Twitter is getting all sort of high-fives and hosanna’s from techland for its new patent policy. In essence, the company vowed to cede control of patents to the employees who created them and only to use them for defensive purposes. Though both of those policies turn out to be a bit squishier than at first glance.
Whatever happens in actual practice, this move is more symbolic than practical. Yes, it’s a wonderful gesture. And it’s a way of trying to make a statement that Silicon Valley’s patent wars have gotten completely out of hand. But beyond that it’s wishful thinking if you believe many companies are going to follow suit.
Simply put, any public company that made such a move would be crucified by its shareholders. Indeed, it’s quite likely that even a private company like Twitter probably shaved a bit off its valuation today. And should it ever get serious about an IPO, you can bet it will be grilled on this topic by institutional investors.
It’s not that I don’t applaud Twitter for doing what it did. The escalation of litigation surrounding patents among Silicon Valley companies is sickening. Whatever feelings we once attached to the word “patent” have now been completely obliterated. There’s no getting around the fact that patent is one of the dirtiest words in Silicon Valley.
It’s fashionable to blame patent trolls and the federal government for these problems. But the fact is that the problem is largely one created by our very largest and most successful tech companies. They have massively expanded their IP legal teams, and they now file a patent just about every time an engineer sneezes. In a sense, many of them are choking on the very types of wobbly patents they’ve been shoveling out the door.
Yes, the U.S. Patent and Trade Office approves questionable patents. But in fairness, you have to recognize that the office has been completely flooded by applications from companies for all sorts of inane items. Patents have become a casualty of a legal arms race, pure and simple. Yes, Steve Jobs was a genius. But do we really think he was worthy of 317 patents? Really?
As big companies have turned patents into weapons of mass destruction, their value has become massively inflated. We saw this in the bidding war for Nortel’s patents. And we saw it this month when Microsoft agreed to pay $1 billion for some of AOL’s patents.
Patents are now assets, plain and simple. And anyone who restricts their own patents in any way, or offers to unilaterally back down, is essentially reducing the value of those assets. And if you happen to be public, it’s quite likely that you’d open yourself to legal problems of another kind in the form of shareholder lawsuits.
I’m not saying that’s right, or fair. It’s sad and depressing to see what is best about the valley, innovation, twisted and bent for darker purposes like legal jousting with competitors.

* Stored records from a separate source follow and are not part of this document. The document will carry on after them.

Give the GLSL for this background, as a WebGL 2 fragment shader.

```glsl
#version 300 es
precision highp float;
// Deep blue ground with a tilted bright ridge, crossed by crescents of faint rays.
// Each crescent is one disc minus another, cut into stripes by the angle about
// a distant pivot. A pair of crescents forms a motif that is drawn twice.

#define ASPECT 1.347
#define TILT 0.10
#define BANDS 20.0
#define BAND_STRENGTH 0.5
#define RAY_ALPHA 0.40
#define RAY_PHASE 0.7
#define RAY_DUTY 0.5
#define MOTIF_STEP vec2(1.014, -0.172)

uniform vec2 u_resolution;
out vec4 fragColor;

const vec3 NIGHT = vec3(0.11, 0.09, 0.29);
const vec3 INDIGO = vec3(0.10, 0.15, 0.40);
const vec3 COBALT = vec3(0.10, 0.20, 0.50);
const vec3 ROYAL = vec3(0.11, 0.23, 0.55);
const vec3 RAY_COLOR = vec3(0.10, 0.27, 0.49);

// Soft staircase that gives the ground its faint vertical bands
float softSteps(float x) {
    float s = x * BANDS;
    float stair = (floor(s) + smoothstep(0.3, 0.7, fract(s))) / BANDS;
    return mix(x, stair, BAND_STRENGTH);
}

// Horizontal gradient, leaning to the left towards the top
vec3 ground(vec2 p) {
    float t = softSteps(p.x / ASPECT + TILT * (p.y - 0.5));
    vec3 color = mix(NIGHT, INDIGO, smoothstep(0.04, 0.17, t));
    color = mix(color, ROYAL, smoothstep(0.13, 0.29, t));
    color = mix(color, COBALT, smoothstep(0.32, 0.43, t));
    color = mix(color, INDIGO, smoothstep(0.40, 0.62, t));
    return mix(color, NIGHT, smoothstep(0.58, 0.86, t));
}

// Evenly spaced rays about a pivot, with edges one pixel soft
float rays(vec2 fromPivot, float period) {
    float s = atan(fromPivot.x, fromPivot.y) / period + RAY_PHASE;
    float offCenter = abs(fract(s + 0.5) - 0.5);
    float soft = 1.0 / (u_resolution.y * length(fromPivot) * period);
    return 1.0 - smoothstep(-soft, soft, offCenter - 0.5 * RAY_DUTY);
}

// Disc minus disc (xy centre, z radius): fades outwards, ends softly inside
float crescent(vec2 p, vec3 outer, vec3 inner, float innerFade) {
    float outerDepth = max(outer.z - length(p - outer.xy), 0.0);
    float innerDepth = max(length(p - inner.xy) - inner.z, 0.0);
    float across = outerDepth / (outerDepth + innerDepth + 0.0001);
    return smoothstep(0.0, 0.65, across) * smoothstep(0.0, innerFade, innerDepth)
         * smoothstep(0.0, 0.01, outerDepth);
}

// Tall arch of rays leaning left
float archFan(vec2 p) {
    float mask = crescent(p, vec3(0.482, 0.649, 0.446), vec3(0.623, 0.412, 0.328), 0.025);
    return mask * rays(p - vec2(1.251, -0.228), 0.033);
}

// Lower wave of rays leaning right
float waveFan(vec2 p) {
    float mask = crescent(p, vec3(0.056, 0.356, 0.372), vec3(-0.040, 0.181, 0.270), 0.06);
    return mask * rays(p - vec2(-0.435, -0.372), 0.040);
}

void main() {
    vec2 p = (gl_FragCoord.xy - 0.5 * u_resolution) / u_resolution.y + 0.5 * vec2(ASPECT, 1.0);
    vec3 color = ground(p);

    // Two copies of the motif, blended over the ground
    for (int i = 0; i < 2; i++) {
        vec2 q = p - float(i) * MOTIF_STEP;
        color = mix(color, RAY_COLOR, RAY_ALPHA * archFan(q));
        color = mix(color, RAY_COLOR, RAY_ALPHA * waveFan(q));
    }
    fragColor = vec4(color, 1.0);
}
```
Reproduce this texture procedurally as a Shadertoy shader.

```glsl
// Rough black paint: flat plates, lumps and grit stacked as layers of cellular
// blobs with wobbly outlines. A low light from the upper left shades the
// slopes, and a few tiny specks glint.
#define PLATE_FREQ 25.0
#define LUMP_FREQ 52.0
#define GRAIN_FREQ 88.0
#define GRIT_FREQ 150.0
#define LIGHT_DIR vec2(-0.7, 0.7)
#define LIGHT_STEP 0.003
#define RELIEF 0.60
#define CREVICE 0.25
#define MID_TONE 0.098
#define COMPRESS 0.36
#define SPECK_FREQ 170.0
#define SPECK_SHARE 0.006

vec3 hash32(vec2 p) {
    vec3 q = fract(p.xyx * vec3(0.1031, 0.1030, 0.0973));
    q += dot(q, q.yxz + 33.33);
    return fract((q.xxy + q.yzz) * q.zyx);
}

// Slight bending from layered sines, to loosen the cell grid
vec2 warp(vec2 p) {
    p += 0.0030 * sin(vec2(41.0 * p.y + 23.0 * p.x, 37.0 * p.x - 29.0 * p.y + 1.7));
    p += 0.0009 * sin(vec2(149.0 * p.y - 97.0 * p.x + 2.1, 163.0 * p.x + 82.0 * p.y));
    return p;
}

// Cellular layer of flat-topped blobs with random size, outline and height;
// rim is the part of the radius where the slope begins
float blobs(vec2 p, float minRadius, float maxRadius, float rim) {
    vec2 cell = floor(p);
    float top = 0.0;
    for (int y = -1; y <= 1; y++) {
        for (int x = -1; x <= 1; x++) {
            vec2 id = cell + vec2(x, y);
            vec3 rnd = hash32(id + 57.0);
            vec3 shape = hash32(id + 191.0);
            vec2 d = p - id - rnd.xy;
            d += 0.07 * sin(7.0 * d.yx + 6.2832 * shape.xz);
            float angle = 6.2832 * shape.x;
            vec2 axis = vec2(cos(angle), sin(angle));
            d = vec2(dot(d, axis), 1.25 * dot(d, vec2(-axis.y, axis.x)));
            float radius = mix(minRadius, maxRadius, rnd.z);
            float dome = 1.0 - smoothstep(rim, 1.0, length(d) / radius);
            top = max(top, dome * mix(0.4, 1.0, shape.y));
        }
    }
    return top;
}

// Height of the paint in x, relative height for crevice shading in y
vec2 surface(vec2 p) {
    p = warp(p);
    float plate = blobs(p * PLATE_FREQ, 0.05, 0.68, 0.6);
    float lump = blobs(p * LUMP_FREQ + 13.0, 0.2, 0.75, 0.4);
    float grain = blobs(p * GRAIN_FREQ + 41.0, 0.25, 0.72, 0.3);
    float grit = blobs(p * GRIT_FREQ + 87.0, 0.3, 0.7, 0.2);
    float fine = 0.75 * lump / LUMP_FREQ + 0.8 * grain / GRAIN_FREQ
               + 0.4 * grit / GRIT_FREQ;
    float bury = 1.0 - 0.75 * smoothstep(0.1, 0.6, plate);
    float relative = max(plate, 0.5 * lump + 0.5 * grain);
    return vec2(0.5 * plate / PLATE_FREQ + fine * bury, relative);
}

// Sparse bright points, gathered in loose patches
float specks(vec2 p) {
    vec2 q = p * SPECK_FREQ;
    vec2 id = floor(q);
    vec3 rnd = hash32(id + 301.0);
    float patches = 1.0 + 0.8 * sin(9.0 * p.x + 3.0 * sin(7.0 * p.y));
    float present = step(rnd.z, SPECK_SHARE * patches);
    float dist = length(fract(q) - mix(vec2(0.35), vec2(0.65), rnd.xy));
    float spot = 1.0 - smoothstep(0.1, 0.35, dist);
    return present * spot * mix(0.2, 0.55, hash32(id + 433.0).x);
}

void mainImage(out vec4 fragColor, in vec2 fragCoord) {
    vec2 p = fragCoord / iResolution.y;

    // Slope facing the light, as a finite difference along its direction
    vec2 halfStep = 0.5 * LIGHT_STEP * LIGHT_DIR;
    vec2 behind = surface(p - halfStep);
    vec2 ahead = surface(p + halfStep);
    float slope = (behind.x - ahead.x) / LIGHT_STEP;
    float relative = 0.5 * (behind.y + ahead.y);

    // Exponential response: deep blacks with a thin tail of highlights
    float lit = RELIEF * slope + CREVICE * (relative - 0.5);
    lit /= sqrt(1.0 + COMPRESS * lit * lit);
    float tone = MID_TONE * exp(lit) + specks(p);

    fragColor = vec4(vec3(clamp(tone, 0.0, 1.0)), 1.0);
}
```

Twitter made a nice gesture today, but one that will have no impact on the current patent wars. It’s an arena where the demands of business have left no room for ideals.